Data listing
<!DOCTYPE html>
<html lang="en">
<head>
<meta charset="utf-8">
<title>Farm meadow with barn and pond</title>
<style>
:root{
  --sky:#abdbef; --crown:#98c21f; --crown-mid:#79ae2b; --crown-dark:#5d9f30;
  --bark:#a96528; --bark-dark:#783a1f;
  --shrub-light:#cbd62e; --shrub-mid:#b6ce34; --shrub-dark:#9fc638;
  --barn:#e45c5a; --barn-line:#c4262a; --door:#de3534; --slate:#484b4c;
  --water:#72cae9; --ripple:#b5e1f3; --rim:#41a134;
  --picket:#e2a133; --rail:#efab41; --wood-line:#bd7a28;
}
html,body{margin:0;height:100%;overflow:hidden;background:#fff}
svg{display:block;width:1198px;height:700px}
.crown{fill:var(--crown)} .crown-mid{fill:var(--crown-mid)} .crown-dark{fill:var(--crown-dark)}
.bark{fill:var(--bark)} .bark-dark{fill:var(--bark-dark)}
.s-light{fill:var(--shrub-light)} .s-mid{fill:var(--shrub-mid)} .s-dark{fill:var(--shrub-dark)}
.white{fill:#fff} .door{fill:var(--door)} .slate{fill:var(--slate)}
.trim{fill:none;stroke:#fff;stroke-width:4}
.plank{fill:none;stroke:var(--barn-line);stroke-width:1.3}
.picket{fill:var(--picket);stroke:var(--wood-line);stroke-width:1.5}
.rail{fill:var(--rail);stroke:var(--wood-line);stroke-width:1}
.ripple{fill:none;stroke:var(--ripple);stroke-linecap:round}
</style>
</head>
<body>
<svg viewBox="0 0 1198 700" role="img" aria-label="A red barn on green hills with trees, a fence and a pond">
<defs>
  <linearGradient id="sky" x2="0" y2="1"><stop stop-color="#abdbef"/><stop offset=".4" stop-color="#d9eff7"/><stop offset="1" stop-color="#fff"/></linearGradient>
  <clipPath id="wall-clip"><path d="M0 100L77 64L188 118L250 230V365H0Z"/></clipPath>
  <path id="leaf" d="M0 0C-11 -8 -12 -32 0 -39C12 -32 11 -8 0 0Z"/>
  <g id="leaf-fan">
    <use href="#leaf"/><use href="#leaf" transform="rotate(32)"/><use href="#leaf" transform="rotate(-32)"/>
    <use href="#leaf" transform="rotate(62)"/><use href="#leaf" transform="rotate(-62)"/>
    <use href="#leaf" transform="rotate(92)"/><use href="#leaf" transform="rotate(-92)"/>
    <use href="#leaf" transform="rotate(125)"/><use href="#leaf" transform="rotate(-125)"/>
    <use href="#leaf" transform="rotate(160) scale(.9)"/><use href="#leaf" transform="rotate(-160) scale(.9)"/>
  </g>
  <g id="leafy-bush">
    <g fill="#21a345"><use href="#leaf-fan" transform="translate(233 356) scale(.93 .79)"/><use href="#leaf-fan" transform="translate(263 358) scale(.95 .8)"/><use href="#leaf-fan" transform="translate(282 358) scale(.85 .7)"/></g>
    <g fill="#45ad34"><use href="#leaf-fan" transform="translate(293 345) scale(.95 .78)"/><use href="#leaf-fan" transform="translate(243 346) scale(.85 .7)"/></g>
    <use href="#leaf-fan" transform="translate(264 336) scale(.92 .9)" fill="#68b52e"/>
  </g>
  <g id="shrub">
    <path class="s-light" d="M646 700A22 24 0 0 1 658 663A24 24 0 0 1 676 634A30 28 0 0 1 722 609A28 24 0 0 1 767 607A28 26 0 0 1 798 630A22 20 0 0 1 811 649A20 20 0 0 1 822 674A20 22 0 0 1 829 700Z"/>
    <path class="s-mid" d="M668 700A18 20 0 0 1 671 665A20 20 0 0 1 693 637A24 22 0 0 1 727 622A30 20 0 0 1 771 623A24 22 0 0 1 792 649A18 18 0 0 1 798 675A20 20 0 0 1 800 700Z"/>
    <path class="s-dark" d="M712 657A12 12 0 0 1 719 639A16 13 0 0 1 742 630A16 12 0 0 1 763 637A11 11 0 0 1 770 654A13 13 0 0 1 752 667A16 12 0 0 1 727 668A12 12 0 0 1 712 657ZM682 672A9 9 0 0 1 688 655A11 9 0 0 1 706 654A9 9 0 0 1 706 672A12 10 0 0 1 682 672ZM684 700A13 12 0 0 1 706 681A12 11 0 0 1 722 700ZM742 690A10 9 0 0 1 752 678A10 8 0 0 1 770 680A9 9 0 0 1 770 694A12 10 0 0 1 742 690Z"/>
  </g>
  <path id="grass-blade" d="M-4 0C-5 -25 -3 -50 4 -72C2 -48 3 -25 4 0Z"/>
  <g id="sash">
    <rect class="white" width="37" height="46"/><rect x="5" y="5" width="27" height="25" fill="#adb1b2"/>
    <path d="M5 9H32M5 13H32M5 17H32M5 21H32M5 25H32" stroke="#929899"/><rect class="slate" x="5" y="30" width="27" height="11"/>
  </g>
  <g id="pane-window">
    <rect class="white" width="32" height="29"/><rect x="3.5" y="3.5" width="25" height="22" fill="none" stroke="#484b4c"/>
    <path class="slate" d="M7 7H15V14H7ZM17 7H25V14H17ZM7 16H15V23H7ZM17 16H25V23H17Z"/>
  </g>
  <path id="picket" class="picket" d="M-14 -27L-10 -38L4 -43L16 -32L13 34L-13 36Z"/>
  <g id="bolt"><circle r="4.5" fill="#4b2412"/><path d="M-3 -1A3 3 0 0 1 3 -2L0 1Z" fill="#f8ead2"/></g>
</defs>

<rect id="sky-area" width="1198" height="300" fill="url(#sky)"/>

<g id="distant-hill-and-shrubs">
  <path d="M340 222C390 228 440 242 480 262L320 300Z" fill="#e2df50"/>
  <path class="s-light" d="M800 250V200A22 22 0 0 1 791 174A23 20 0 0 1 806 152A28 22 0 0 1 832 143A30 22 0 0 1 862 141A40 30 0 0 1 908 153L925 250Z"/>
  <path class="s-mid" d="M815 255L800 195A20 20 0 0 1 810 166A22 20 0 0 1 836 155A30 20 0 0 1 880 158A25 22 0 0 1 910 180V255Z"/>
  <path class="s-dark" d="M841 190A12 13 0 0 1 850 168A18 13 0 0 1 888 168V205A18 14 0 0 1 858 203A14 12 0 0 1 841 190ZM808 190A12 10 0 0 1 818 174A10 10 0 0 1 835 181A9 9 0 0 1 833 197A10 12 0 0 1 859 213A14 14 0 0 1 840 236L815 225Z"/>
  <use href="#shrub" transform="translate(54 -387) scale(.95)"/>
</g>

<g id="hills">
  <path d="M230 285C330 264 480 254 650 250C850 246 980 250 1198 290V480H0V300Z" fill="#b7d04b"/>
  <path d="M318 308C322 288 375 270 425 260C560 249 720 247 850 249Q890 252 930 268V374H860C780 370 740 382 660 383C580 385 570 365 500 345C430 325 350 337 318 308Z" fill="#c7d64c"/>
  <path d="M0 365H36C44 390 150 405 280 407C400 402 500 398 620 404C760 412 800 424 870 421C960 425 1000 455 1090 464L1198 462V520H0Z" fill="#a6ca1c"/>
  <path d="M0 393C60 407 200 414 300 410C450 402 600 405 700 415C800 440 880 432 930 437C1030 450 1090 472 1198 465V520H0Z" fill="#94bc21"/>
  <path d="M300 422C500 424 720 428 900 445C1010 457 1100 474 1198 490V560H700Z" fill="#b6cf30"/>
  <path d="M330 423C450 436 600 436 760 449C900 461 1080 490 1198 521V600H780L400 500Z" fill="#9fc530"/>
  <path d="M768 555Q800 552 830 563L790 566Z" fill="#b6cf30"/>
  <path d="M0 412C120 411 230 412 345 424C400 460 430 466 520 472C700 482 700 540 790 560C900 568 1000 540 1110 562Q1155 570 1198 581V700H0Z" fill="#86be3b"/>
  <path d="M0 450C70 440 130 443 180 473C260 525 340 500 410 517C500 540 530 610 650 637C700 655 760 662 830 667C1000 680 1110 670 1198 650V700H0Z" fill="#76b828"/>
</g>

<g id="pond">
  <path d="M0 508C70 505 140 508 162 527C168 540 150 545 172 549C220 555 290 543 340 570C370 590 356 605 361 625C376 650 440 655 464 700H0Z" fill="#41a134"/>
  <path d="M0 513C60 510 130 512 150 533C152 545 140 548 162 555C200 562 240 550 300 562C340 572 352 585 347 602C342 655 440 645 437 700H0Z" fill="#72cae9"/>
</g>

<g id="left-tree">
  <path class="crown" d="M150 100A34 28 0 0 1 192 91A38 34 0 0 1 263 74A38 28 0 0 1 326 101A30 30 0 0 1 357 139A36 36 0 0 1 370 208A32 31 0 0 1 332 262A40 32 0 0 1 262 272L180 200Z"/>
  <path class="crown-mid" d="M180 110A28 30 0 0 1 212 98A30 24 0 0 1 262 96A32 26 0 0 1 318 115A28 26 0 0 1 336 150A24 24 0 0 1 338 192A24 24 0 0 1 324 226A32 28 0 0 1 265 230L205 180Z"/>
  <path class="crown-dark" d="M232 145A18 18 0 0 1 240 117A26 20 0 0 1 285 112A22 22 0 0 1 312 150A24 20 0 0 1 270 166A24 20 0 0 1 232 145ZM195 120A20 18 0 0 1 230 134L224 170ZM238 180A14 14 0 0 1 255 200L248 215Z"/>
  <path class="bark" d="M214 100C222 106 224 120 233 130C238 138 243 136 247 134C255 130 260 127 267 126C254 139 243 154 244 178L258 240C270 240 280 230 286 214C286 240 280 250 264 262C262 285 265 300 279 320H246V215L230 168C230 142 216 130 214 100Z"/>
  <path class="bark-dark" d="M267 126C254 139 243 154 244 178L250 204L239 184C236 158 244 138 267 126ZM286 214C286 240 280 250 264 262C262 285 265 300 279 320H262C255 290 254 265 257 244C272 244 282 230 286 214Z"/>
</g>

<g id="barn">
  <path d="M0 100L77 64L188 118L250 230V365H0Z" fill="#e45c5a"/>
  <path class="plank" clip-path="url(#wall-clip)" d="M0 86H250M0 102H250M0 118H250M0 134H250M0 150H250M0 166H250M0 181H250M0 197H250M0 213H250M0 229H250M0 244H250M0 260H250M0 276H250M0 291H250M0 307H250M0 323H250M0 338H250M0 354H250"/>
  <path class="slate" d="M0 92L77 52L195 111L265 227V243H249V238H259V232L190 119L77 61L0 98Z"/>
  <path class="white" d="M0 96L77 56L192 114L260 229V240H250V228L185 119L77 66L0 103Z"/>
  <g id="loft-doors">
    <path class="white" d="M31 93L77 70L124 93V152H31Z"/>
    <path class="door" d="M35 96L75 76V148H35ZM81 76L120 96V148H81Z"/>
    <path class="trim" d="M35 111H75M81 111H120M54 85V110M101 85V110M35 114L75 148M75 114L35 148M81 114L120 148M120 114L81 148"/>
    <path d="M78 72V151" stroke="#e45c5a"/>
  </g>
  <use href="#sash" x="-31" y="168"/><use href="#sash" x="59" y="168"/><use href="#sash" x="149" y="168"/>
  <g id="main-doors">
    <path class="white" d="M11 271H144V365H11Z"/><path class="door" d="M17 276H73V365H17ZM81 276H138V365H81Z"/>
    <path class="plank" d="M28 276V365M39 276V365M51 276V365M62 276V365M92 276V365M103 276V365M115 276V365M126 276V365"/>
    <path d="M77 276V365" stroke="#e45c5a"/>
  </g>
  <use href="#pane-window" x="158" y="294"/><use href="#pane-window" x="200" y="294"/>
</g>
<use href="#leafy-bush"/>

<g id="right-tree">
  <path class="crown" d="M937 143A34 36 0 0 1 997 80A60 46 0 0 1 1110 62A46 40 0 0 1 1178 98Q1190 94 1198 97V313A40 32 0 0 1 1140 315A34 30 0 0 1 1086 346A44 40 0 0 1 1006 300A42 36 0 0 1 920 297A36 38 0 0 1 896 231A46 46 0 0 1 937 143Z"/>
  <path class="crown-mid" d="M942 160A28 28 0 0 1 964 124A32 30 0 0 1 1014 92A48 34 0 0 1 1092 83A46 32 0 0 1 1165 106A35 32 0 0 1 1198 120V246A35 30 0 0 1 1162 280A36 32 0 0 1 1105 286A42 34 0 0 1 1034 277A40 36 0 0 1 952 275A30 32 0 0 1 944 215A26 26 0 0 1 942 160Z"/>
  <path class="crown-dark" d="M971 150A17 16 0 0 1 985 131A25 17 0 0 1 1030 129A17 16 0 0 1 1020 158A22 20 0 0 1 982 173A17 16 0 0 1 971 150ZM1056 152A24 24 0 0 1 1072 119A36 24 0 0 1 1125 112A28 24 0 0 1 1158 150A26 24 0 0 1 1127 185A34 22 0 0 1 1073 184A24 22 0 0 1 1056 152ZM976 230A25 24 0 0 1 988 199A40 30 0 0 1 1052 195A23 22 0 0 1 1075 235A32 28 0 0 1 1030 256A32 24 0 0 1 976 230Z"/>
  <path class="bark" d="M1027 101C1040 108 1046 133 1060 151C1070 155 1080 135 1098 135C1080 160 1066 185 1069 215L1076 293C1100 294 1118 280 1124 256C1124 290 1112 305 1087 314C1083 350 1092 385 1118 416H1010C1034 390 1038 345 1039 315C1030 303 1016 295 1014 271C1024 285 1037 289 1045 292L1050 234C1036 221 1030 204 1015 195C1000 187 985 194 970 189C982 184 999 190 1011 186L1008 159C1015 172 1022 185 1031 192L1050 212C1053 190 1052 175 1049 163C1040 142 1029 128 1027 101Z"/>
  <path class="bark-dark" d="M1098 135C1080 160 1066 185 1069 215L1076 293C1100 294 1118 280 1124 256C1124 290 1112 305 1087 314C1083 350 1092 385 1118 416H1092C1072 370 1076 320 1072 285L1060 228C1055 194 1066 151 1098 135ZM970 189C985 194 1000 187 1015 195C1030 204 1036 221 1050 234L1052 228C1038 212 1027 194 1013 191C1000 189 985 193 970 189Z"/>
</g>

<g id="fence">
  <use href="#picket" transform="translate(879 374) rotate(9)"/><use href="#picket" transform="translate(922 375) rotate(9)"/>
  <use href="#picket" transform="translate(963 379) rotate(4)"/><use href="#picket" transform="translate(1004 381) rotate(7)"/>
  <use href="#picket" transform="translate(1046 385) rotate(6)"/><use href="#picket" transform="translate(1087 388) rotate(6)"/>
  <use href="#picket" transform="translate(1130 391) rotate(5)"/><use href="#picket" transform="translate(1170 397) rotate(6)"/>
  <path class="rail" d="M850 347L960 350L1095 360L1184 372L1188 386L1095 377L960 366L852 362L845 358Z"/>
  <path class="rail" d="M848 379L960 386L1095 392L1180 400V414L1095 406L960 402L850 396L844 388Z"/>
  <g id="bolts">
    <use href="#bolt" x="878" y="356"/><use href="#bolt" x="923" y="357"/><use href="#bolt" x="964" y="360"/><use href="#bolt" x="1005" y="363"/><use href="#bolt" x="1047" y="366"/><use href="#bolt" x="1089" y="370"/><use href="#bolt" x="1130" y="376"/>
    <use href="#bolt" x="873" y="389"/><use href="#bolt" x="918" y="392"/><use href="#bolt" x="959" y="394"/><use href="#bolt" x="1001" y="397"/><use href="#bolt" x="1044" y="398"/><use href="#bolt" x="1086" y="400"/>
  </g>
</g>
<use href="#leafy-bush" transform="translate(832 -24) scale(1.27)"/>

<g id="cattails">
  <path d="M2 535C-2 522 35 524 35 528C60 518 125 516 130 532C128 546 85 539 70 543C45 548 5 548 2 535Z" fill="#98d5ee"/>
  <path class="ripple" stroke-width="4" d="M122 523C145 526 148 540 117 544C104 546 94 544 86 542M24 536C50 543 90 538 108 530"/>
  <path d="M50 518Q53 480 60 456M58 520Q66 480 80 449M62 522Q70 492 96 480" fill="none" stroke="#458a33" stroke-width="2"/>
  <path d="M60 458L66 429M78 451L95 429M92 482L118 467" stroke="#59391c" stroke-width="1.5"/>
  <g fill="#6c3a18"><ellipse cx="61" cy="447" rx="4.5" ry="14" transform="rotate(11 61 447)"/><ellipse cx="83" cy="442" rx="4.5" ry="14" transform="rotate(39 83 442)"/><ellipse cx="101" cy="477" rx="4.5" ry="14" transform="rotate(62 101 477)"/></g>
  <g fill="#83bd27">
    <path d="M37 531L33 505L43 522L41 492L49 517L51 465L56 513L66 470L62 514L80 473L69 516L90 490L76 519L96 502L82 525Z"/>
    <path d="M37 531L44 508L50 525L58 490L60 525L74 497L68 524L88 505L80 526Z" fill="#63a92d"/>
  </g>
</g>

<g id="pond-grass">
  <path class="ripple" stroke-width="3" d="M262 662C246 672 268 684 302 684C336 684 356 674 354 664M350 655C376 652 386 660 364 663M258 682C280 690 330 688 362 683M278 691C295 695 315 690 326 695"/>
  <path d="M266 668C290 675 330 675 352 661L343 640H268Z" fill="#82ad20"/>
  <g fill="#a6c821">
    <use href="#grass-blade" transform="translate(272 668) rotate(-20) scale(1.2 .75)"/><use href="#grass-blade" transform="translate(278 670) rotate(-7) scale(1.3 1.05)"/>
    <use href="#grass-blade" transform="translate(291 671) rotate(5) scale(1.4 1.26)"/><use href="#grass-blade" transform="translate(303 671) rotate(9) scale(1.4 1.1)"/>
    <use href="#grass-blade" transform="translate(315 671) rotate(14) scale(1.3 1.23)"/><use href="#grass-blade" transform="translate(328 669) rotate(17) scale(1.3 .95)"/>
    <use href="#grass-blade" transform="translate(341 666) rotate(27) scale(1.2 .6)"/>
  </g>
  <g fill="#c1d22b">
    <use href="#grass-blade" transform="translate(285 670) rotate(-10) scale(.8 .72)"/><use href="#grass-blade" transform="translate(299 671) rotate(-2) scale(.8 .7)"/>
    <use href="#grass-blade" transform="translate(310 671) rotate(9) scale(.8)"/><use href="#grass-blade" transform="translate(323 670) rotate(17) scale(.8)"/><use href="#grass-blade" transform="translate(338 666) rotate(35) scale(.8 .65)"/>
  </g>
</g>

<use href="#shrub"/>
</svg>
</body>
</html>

Your instructions
The lines you need are those holding the word "barn"; copy each of them from the material above.

Result
<title>Farm meadow with barn and pond</title>
  --barn:#e45c5a; --barn-line:#c4262a; --door:#de3534; --slate:#484b4c;
.plank{fill:none;stroke:var(--barn-line);stroke-width:1.3}
<svg viewBox="0 0 1198 700" role="img" aria-label="A red barn on green hills with trees, a fence and a pond">
<g id="barn">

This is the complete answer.